EXERCISE DETAILS:
Which lines of the data below contain "shapes"? Please show them all.

[Collected data]
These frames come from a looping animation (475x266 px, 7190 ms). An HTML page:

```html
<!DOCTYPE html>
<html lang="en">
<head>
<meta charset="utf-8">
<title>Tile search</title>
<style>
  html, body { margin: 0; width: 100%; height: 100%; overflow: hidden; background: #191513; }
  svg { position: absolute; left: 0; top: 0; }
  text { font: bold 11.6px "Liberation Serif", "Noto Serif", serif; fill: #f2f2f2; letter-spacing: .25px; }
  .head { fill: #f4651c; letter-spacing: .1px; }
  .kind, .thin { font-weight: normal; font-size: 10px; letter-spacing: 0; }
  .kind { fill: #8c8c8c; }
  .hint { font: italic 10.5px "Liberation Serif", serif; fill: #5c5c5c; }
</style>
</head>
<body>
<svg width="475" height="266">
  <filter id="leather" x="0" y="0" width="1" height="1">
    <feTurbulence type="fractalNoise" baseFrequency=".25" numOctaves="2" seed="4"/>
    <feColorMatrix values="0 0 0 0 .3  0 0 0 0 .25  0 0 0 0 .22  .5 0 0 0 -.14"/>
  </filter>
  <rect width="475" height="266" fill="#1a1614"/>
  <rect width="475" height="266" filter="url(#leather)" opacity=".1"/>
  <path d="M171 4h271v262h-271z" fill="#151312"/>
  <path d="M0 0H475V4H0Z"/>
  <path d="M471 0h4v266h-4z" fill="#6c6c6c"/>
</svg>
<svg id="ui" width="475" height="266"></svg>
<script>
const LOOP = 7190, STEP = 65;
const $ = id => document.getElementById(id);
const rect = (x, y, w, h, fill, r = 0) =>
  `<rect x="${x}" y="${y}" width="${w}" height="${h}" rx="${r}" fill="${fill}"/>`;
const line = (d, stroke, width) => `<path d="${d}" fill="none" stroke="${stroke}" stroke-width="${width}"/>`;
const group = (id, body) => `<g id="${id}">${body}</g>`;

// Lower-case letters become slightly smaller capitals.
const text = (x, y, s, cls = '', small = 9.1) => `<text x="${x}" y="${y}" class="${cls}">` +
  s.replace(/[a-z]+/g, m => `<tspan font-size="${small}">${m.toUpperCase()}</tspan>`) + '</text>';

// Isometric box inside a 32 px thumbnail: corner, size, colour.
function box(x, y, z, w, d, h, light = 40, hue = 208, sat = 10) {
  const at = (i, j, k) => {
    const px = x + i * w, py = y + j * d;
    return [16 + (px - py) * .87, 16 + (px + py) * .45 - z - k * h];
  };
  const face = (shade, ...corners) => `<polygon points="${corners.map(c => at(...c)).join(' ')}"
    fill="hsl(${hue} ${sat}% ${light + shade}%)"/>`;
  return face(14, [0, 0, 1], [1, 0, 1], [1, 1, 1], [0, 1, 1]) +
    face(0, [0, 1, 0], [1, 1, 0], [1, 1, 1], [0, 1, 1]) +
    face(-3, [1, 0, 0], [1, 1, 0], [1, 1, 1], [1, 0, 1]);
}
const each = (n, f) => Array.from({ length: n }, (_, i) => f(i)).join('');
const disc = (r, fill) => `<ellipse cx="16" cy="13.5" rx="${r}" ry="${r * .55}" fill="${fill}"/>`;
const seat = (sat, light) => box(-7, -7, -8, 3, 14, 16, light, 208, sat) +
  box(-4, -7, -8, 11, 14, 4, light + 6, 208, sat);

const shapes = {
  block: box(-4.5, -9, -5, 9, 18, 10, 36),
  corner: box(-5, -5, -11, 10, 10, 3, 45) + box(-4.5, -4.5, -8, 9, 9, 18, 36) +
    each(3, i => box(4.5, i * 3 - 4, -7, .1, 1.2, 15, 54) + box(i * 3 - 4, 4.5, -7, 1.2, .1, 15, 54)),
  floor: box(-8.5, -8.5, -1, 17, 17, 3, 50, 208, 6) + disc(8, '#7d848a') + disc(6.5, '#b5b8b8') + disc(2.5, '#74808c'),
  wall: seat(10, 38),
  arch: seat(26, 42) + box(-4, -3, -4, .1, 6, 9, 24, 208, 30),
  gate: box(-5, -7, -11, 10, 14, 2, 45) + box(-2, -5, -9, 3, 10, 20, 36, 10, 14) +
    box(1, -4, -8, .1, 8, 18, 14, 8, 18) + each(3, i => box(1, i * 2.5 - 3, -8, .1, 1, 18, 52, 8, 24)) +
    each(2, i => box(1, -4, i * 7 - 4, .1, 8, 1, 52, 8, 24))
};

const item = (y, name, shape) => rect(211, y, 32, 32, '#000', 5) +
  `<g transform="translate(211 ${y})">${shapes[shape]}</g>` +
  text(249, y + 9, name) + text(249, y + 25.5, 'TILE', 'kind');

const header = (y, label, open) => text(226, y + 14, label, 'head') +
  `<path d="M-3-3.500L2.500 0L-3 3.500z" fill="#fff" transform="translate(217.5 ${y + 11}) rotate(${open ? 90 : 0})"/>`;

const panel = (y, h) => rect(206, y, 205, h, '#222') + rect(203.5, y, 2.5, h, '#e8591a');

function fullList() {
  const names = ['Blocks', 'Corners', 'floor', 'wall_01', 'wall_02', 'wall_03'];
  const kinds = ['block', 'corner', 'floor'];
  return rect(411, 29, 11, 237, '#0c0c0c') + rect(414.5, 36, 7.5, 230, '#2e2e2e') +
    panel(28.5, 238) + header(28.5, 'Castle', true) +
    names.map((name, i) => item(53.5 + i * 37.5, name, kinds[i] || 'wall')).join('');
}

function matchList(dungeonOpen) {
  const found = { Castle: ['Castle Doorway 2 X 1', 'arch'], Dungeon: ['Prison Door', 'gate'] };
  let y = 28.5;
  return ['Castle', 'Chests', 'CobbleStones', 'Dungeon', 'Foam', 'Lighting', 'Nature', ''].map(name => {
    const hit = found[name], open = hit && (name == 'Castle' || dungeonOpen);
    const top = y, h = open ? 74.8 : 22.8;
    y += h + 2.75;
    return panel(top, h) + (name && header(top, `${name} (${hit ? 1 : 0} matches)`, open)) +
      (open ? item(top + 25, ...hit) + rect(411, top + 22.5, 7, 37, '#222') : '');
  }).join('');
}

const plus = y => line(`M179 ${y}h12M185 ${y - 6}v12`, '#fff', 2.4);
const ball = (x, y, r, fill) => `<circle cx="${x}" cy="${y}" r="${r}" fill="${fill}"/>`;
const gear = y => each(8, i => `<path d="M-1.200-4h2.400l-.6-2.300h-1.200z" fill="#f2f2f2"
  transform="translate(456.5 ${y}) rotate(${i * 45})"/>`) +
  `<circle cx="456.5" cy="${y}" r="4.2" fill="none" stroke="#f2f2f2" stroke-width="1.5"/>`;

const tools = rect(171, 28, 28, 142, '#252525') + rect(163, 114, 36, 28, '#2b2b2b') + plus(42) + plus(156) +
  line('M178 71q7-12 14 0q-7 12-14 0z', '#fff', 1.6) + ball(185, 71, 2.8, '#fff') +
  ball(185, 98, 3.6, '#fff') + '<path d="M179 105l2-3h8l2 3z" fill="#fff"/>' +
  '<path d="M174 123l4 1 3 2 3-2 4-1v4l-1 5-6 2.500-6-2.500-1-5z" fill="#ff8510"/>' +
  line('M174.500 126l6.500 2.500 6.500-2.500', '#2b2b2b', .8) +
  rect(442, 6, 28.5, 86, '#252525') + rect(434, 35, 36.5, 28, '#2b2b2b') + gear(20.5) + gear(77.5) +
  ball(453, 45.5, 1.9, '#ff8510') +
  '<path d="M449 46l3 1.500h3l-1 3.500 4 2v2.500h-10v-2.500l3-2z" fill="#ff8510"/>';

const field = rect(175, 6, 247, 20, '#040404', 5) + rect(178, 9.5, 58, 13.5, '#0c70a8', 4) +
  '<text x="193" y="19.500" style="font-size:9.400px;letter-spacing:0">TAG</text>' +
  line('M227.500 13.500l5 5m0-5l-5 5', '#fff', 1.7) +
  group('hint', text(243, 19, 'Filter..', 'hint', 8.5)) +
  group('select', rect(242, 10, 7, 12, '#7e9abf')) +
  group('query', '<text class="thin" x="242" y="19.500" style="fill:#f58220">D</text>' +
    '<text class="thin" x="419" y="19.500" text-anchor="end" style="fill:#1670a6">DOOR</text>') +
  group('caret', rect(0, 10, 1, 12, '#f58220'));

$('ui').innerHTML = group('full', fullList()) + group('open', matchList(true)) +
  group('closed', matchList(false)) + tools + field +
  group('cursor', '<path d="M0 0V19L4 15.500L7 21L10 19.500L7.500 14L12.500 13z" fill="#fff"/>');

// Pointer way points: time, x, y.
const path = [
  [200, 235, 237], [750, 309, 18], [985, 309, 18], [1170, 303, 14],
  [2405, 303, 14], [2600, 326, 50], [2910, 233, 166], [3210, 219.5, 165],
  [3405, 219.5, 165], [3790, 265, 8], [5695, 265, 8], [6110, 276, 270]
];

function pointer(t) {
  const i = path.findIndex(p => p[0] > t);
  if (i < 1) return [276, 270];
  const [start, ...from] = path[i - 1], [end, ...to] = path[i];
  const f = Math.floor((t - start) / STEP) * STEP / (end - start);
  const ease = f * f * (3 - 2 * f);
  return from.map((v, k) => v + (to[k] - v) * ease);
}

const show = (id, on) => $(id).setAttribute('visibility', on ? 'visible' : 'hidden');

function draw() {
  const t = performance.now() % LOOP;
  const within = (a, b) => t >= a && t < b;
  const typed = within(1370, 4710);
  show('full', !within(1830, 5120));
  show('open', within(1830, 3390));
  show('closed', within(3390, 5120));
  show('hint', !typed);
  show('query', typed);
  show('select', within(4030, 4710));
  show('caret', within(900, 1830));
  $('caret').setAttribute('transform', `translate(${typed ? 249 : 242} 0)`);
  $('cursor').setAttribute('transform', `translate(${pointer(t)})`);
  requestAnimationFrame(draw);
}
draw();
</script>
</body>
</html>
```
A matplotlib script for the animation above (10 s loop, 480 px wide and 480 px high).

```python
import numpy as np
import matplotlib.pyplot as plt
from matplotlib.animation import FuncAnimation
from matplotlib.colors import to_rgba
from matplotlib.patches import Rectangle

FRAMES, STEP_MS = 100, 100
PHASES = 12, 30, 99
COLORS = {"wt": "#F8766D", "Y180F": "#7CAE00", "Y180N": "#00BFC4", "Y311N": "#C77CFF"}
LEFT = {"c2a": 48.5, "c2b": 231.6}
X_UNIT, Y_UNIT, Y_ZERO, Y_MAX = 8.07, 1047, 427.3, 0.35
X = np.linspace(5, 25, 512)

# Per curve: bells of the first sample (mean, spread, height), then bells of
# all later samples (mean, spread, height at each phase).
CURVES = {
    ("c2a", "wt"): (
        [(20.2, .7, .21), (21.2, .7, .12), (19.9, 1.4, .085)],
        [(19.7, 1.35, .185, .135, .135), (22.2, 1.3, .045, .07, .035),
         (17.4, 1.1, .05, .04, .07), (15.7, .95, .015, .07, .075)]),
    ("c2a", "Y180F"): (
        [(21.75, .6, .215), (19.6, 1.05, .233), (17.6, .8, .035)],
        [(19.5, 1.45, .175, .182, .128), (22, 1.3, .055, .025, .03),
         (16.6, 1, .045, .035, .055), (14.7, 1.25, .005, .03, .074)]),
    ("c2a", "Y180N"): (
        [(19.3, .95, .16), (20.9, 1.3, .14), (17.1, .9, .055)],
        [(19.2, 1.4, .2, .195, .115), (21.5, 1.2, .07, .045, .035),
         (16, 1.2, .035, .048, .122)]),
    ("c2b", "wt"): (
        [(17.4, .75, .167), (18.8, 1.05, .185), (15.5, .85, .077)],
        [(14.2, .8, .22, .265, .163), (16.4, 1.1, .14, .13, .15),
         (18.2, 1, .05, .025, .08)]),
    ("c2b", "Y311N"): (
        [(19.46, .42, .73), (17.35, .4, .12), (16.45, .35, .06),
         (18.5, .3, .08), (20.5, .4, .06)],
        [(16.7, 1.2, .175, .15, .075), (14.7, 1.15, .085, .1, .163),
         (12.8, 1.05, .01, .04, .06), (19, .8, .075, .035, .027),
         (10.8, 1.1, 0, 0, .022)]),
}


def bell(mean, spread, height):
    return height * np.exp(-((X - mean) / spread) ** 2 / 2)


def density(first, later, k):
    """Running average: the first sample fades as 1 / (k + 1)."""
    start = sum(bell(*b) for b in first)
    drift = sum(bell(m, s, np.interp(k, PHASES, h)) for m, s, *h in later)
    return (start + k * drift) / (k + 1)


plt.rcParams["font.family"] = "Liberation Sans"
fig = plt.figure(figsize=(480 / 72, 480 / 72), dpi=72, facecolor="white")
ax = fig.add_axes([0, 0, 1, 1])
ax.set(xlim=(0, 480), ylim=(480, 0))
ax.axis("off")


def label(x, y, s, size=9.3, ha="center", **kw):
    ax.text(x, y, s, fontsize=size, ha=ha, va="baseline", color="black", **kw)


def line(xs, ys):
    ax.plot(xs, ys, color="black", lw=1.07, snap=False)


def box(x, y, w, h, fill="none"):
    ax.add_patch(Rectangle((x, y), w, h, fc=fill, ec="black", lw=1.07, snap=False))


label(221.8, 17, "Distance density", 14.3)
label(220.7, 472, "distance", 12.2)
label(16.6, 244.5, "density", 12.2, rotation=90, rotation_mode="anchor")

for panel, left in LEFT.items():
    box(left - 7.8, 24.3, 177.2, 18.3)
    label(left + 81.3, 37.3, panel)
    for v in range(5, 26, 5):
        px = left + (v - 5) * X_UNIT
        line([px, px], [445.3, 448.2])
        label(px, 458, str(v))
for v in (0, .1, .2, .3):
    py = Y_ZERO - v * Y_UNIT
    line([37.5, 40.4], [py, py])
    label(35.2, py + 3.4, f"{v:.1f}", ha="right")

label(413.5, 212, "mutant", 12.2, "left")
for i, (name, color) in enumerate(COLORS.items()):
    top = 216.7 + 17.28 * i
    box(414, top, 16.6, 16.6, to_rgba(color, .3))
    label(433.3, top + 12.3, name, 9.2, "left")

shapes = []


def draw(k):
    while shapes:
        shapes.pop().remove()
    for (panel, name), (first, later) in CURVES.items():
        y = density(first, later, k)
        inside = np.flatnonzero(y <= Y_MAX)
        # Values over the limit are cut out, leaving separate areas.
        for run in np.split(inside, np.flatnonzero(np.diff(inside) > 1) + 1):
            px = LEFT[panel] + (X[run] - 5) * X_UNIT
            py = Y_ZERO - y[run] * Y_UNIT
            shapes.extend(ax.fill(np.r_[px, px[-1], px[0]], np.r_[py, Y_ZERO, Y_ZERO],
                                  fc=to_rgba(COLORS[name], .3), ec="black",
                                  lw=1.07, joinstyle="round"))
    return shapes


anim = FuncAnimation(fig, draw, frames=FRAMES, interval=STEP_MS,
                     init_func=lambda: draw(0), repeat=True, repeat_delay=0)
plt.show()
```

EXPECTED OUTPUT:
const shapes = {
  `<g transform="translate(211 ${y})">${shapes[shape]}</g>` +
shapes = []
    while shapes:
        shapes.pop().remove()
            shapes.extend(ax.fill(np.r_[px, px[-1], px[0]], np.r_[py, Y_ZERO, Y_ZERO],
    return shapes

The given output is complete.